Over the last few months, Steve Cooper has stomped through Yamaha’s earlier back catalogue of machinery, showing the steep learning curve that the factory covered in those years…
Even if the factory had adopted the more logical format of horizontally split crankcases for the seminal 350cc YR1 in 1967 it had persisted with the more arcane vertically split setup for every commercial and privateer 250.
Someone, somewhere, at the Iwata HQ didn’t want to let go of what was a proven design but eventually the accountants had their way.

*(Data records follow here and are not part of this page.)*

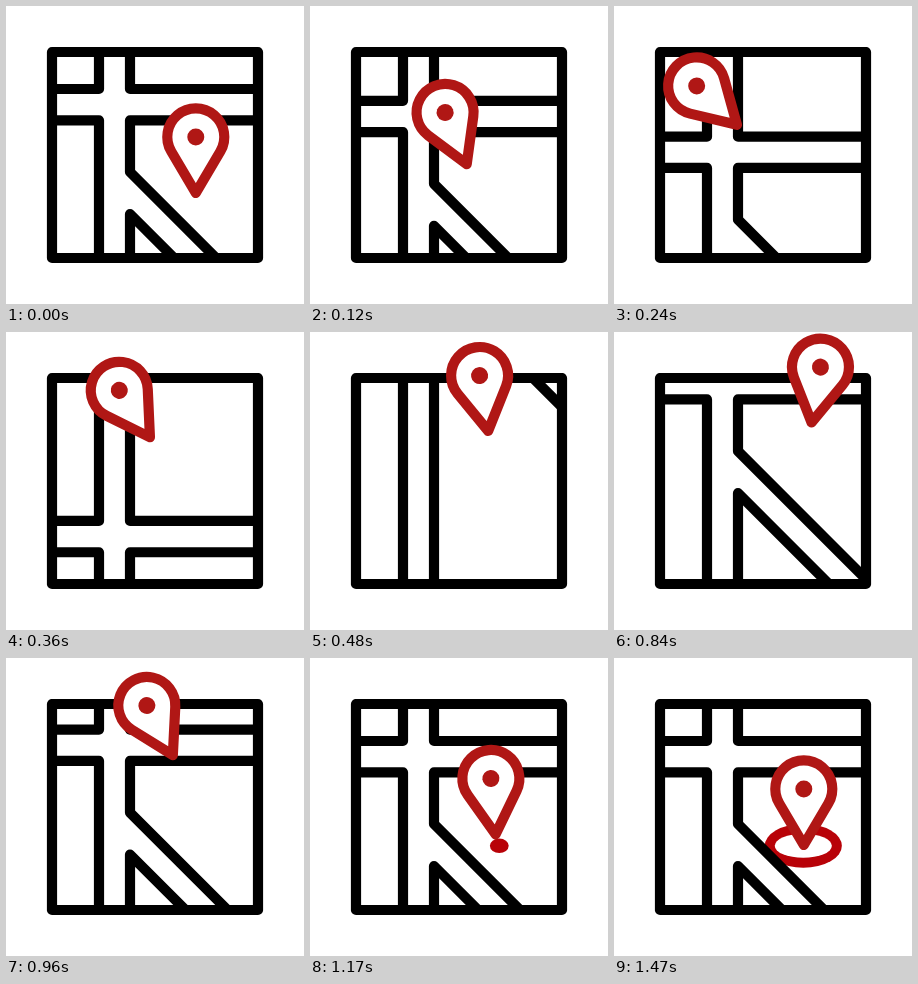
An HTML page that plays this animation: 298 px wide and 298 px high, repeating every 1.5 s.

```html
<!DOCTYPE html>
<html lang="en">
<head>
<meta charset="utf-8">
<title>Map pin</title>
<style>
  html, body { margin: 0; height: 100%; overflow: hidden; background: #fff; }
  svg { display: block; width: 100vw; height: 100vh; }
  path, rect { fill: none; stroke-width: 10.2; stroke-linejoin: round; stroke-linecap: round; }
  .map { stroke: #000; }
</style>
</head>
<body>
<svg viewBox="0 0 298 298">
  <defs>
    <clipPath id="window"><rect x="46" y="46" width="206" height="206"/></clipPath>
    <path id="tile" d="M46 114.3H93V525H46M252 114.3H124V166L260 302M360 444L124 208V525H252"/>
  </defs>
  <ellipse id="ring" cx="189.3" cy="187.8" fill="#b80208"/>
  <ellipse id="hole" cx="189.3" cy="187.8" fill="#fff"/>
  <g class="map">
    <g clip-path="url(#window)">
      <g id="roads">
        <use href="#tile"/><use href="#tile" y="-442"/><use href="#tile" y="-884"/>
      </g>
    </g>
    <rect x="46" y="46" width="206" height="206"/>
  </g>
  <g id="pin">
    <path stroke="#b01715" style="fill:#fff" d="M0 0L-24.5-41.5A28.5 28.5 0 1 1 24.5-41.5Z"/>
    <circle cy="-56" r="8.5" fill="#b01715"/>
  </g>
</svg>
<script>
const LOOP = 1500, SCROLL = 442, HALF_STROKE = 5;
const [ring, hole, roads, pin] =
  ['ring', 'hole', 'roads', 'pin'].map(id => document.getElementById(id));

// time, tip x, tip y, tilt in degrees
const poses = [
  [0, 189.8, 187, 0],
  [240, 123, 119, -46],
  [480, 178, 99, -9],
  [720, 221, 90, 38.5],
  [960, 167, 97, -27.5],
  [1080, 167, 126, -24],
  [1170, 185.5, 176, -5],
  [1260, 189.8, 187, 0]
];

// cubic-bezier(.4, 0, .6, 1) between two times
function ease(t, from, to) {
  const x = Math.min(1, Math.max(0, (t - from) / (to - from)));
  let lo = 0, hi = 1;
  for (let i = 0; i < 24; i++) {
    const u = (lo + hi) / 2;
    if (1.2 * u - 0.6 * u * u + 0.4 * u ** 3 < x) lo = u; else hi = u;
  }
  return lo * lo * (3 - 2 * lo);
}

function slope(i, k) {
  const a = poses[i - 1], b = poses[i + 1];
  return a && b ? (b[k] - a[k]) / (b[0] - a[0]) : 0;
}

// smooth curve through the poses, at rest on both ends
function poseAt(t) {
  t = Math.min(t, poses[poses.length - 1][0]);
  let i = 0;
  while (i < poses.length - 2 && t > poses[i + 1][0]) i++;
  const a = poses[i], b = poses[i + 1], d = b[0] - a[0], u = (t - a[0]) / d, v = 1 - u;
  return [1, 2, 3].map(k =>
    a[k] * v * v * (1 + 2 * u) + b[k] * u * u * (3 - 2 * u) +
    d * u * v * (slope(i, k) * v - slope(i + 1, k) * u));
}

function setRadii(ellipse, rx, ry) {
  ellipse.setAttribute('rx', Math.max(0, rx));
  ellipse.setAttribute('ry', Math.max(0, ry));
}

function draw(now) {
  const t = now % LOOP;
  roads.setAttribute('transform', `translate(0 ${SCROLL * ease(t, 0, 1080)})`);

  const [x, y, tilt] = poseAt(t);
  pin.setAttribute('transform', `translate(${x} ${y}) rotate(${tilt})`);

  const grow = ease(t, 1070, 1480), rx = 33.6 * grow, ry = 17 * grow;
  const edge = grow > 0 ? HALF_STROKE : 0;
  setRadii(ring, rx + edge, ry + edge);
  setRadii(hole, rx - edge, ry - edge);
}

const start = performance.now();
function tick() {
  draw(performance.now() - start);
  requestAnimationFrame(tick);
}
draw(0);
requestAnimationFrame(tick);
</script>
</body>
</html>
```
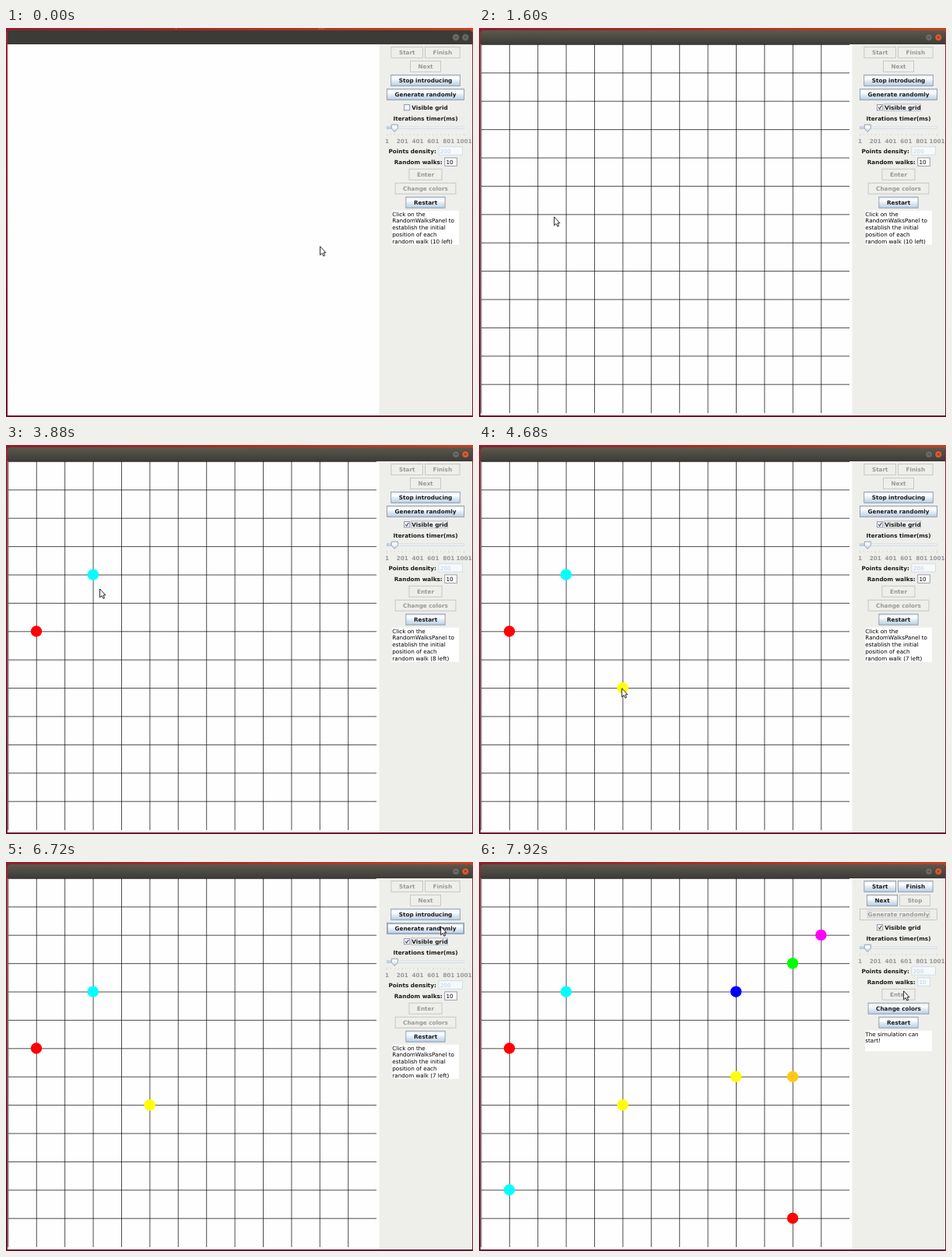
An HTML page that plays this animation: 600x500 px, repeating every 8 s.

```html
<!DOCTYPE html>
<html lang="en">
<head>
<meta charset="utf-8">
<title>Random walks</title>
<style>
  html, body { margin: 0; width: 100%; height: 100%; overflow: hidden; background: #701530; }
  svg { display: block; width: 600px; height: 500px; }
  text { font: 7.2px "DejaVu Sans", sans-serif; fill: #000; text-rendering: geometricPrecision; white-space: pre; }
  .b { font-size: 7.25px; font-weight: bold; fill: #1c1c1c; }
  .mid { text-anchor: middle; }
  .off { fill: #999; }
  .pale { fill: #b8cfe5; }
</style>
</head>
<body>
<svg viewBox="0 0 600 500" xmlns="http://www.w3.org/2000/svg">
  <defs>
    <linearGradient id="desk" x2="1" y2="0">
      <stop offset="0" stop-color="#8f1f2c"/><stop offset=".5" stop-color="#b02c22"/><stop offset="1" stop-color="#c8401e"/>
    </linearGradient>
    <linearGradient id="side" x2="0" y2="1">
      <stop offset="0" stop-color="#9b2430"/><stop offset="1" stop-color="#6d1234"/>
    </linearGradient>
    <linearGradient id="bar" x2="0" y2="1">
      <stop offset="0" stop-color="#5b594f"/><stop offset="1" stop-color="#3c3b37"/>
    </linearGradient>
    <linearGradient id="btn" x2="0" y2="1">
      <stop offset="0" stop-color="#dde8f3"/><stop offset=".3" stop-color="#fff"/>
      <stop offset=".6" stop-color="#dde8f3"/><stop offset="1" stop-color="#b8cfe5"/>
    </linearGradient>
  </defs>
  <rect width="600" height="500" fill="url(#side)"/>
  <rect width="600" height="5" fill="url(#desk)"/>
  <path id="marks" d="M402 1h8M218 1h2" stroke="#d98a70" stroke-dasharray="1 1"/>
  <path d="M2 21V7q0-4 4-4H595q4 0 4 4V21Z" fill="#3c3b37"/>
  <path id="title" d="M2 21V7q0-4 4-4H595q4 0 4 4V21Z" fill="url(#bar)"/>
  <g stroke="#3c3b37" stroke-width=".6">
    <circle cx="578" cy="12" r="4.5" fill="#6b6962"/>
    <circle cx="590.3" cy="12" r="4.5" fill="#6b6962"/>
    <circle id="close" cx="590.3" cy="12" r="4.5" fill="#e2582f"/>
    <path d="M576.3 12h3.4M588.8 10.5l3 3m0-3l-3 3" stroke-width=".8"/>
  </g>
  <rect x="2" y="21" width="478" height="477" fill="#fefefe"/>
  <rect x="479.5" y="21" width="119.5" height="477" fill="#eeeeeb"/>
  <path id="grid" fill="none" stroke="#000" stroke-width=".7"/>
  <g id="dots"></g>
  <g id="panel"></g>
  <path id="cursor" d="M0 0V11L2.6 8.7L4.3 12.4L6 11.6L4.4 8H7.4Z" fill="#fff" stroke="#111" stroke-width=".9"/>
</svg>
<script>
const LOOP = 8000, STEP = 40, CELL = 36.4, MID = 539;
const PRESS = 680, GRID_ON = 1000, GENERATE = 6920;
const COLORS = ["red", "cyan", "yellow", "blue", "lime", "magenta", "#ffc814"];
const CLICKS = [2680, 3720, 4680];
const NODES = [[1, 6], [3, 4], [5, 8], [9, 4], [11, 3], [12, 2], [11, 7], [11, 12], [1, 11], [9, 7]];
const HOME = [404, 281];

// pointer moves: start, end, x, y
const MOVES = [
  [80, 520, 522, 103], [680, 720, 516, 103], [1280, 1600, 97, 243], [1640, 1720, 48, 252],
  [1840, 2280, 39, 240], [2840, 3520, 112, 167], [3710, 4480, 184, 313], [4960, 5480, 527, 233],
  [5480, 6320, 554, 83], [6680, 6720, 559, 83], [7360, 7920, 546, 166]
];

const $ = id => document.getElementById(id);
const gx = i => 2.6 + CELL * i;
const gy = j => 21.1 + CELL * j;
const clamp = v => Math.min(1, Math.max(0, v));
const ease = u => u * u * (3 - 2 * u);
const shownAt = i => CLICKS[i] ?? GENERATE;

const pen = document.createElement("canvas").getContext("2d");
pen.font = 'bold 72.5px "DejaVu Sans", sans-serif';
const width = s => pen.measureText(s).width / 10;

function pointer(t) {
  return MOVES.reduce(([x, y], [from, to, nx, ny]) => {
    const k = ease(clamp((t - from) / (to - from)));
    return [x + (nx - x) * k, y + (ny - y) * k];
  }, HOME);
}

const inside = ([px, py], x, y, w, h) => px >= x && px <= x + w && py >= y && py <= y + h;
const label = (s, x, y, cls = "b") => `<text class="${cls}" x="${x}" y="${y + 2.65}">${s}</text>`;
const box = (x, y, w, h, fill, stroke, sw = .8) =>
  `<rect x="${x}" y="${y}" width="${w}" height="${h}" fill="${fill}" stroke="${stroke}" stroke-width="${sw}"/>`;

// one centred row of buttons: { text, on, pressed, focus }
function buttons(y, tip, ...items) {
  const sizes = items.map(b => width(b.text) + 20), h = 14, gap = 3;
  let x = MID - (sizes.reduce((a, b) => a + b) + gap * (items.length - 1)) / 2;
  return items.map(({ text, on, pressed, focus }, i) => {
    const w = sizes[i], left = x, top = y - h / 2;
    x += w + gap;
    const fill = !on ? "#eeeeeb" : pressed ? "#b8cfe5" : "url(#btn)";
    return box(left, top, w, h, fill, on ? "#7f8f9f" : "#bdbdbb") +
      (on && inside(tip, left, top, w, h) ? box(left + 1, top + 1, w - 2, h - 2, "none", "#8fa9c4") : "") +
      (focus ? box(left + 9.5, y - 4.4, w - 19, 8.8, "none", "#c3cbd2") : "") +
      label(text, left + w / 2, y, on ? "b mid" : "b mid off");
  }).join("");
}

function checkbox(y, s) {
  return box(511.5, y - 3.7, 7.2, 7.2, s.pressed ? "#8fa9c8" : "#f4f7fa", s.pressed ? "#4f6480" : "#7a8a99") +
    (s.hover && !s.pressed ? box(512.6, y - 2.6, 5, 5, "none", "#b8cfe5", 1.2) : "") +
    (s.checked ? `<path d="M513.3 ${y - .4}l1.3 2.4l2.6-4.4" fill="none" stroke="#222"/>` : "") +
    (s.focus ? box(520.5, y - 4.5, 47, 8.6, "none", "#a3b8cc") : "") +
    label("Visible grid", 521.3, y);
}

function slider(y) {
  const x = 489.5, len = 99;
  let out = box(x, y - 1.2, len, 2.4, "#f0f3f5", "#c3d1de", .6) +
    box(x, y - 1.2, 9, 2.4, "#c8daea", "#a3b8cc", .6) +
    `<path d="M495.3 ${y - 4}h8v5l-4 4.4l-4-4.4Z" fill="url(#btn)" stroke="#8796a5" stroke-width=".8"/>`;
  for (let i = 0; i <= 20; i++)
    out += `<path d="M${x + i * len / 20} ${y + 8}v${i % 4 ? 1.4 : 2.6}" stroke="#bfc3c5" stroke-width=".6"/>`;
  for (let i = 0; i <= 5; i++) out += label(i * 200 + 1, x + i * len / 5, y + 16.8, "b mid off");
  return out;
}

function field(name, value, w, y, on) {
  const tw = width(name), x = MID - (tw + 3 + w) / 2, fx = x + tw + 3;
  return label(name, x, y) +
    box(fx, y - 5.2, w, 10.4, on ? "#fff" : "#f7f9fa", on ? "#7a8a99" : "#c6d8e8") +
    label(value, fx + 1.8, y, on ? "" : "pale");
}

function panel(t, tip) {
  const done = t >= GENERATE;
  let y = 22.3;
  const row = h => (y += h) - h / 2;
  const put = (...items) => buttons(row(18), tip, ...items);
  const generate = { text: "Generate randomly", on: !done, pressed: t >= GENERATE - STEP, focus: done };

  let out = put({ text: "Start", on: done }, { text: "Finish", on: done });
  out += done
    ? put({ text: "Next", on: true }, { text: "Stop" })
    : put({ text: "Next" }) + put({ text: "Stop introducing", on: true });
  out += put(generate);

  const cy = row(16);
  out += checkbox(cy, {
    pressed: t >= PRESS && t < GRID_ON,
    checked: t >= GRID_ON,
    focus: t >= PRESS && !done,
    hover: inside(tip, 508, cy - 5, 60, 11)
  });
  out += label("Iterations timer(ms)", MID, row(12.5), "b mid") + slider(row(28) - 8.6) +
    field("Points density:", "200", 30.5, row(14.2), false) +
    field("Random walks:", "10", 15.5, row(14.2), !done) +
    put({ text: "Enter" }) + put({ text: "Change colors", on: done }) + put({ text: "Restart", on: true });

  const left = NODES.filter((_, i) => t < shownAt(i)).length;
  const lines = done ? ["The simulation can", "start!"] :
    ["Click on the", "RandomWalksPanel to", "establish the initial", "position of each", `random walk (${left} left)`];
  return out + `<rect x="496" y="${y + 1.5}" width="86" height="${done ? 26.5 : 44}" fill="#fff"/>` +
    lines.map((s, i) => label(s, 496.3, y + 5.7 + i * 8.9, "")).join("");
}

let d = "";
for (let i = 0; i < 13; i++) d += `M${gx(i) + .3} 21V495M3 ${gy(i) + .3}H476`;
$("grid").setAttribute("d", d);
$("dots").innerHTML = NODES.map(([i, j], n) =>
  `<circle cx="${gx(i)}" cy="${gy(j)}" r="7.2" fill="${COLORS[n % COLORS.length]}"/>`).join("");
const dots = [...$("dots").children];

function draw(t) {
  const tip = pointer(t), lit = clamp((t - PRESS + STEP) / 200);
  const show = (el, on) => el.setAttribute("visibility", on ? "visible" : "hidden");
  $("title").setAttribute("opacity", lit);
  $("close").setAttribute("opacity", lit);
  $("marks").setAttribute("opacity", 1 - lit);
  show($("grid"), t >= GRID_ON);
  dots.forEach((dot, i) => show(dot, t >= shownAt(i)));
  $("panel").innerHTML = panel(t, tip);
  $("cursor").setAttribute("transform", `translate(${tip[0] - .4} ${tip[1] - .2})`);
}

let last = -1;
function tick() {
  const t = Math.floor(performance.now() % LOOP / STEP) * STEP;
  if (t !== last) draw(last = t);
  requestAnimationFrame(tick);
}
tick();
</script>
</body>
</html>
```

It was decreed the company would realign all of their two-stroke twins to utilise the horizontally split crankcase design that was now common to both of Yamaha’s main competitors, Kawasaki and Suzuki.
In a nutshell, the later style of engine was dramatically cheaper to cast, machine and build.
Planning teams and production schedulers met with the R&D boys to discuss how the 1970 model year two-strokes would proceed and, for arguably the first time in Yamaha’s export history, there was going to be a collective, company wide, corporate image.
Based around a pair of one dominant and one background colour, the so-called Europa look was evolved.
The all-new 250s and 350s were among those chosen to be in the vanguard of the Europa launch and even before a single test ride had been arranged the pair were pronounced by dealers as being jaw-droppingly gorgeous.
The YDS7 250 arrived in a candy yellow and flat white paint scheme that was so totally and utterly bright, vibrant and fresh.
The YR5 350 was similarly stunning, utilising a vibrant purple, claret red or tangerine with the same flat white, depending upon where it was being sold.
At last Yamaha had managed to walk away from their historically ‘slightly staid, safe and gentlemanly’ aesthetics, carefully sidestepping the excesses of the late 1960s psychedelia to come up with a singularly unique image… and everything else was brand new as well.
Read more and view more images in the August 2019 issue of OBM – on sale now!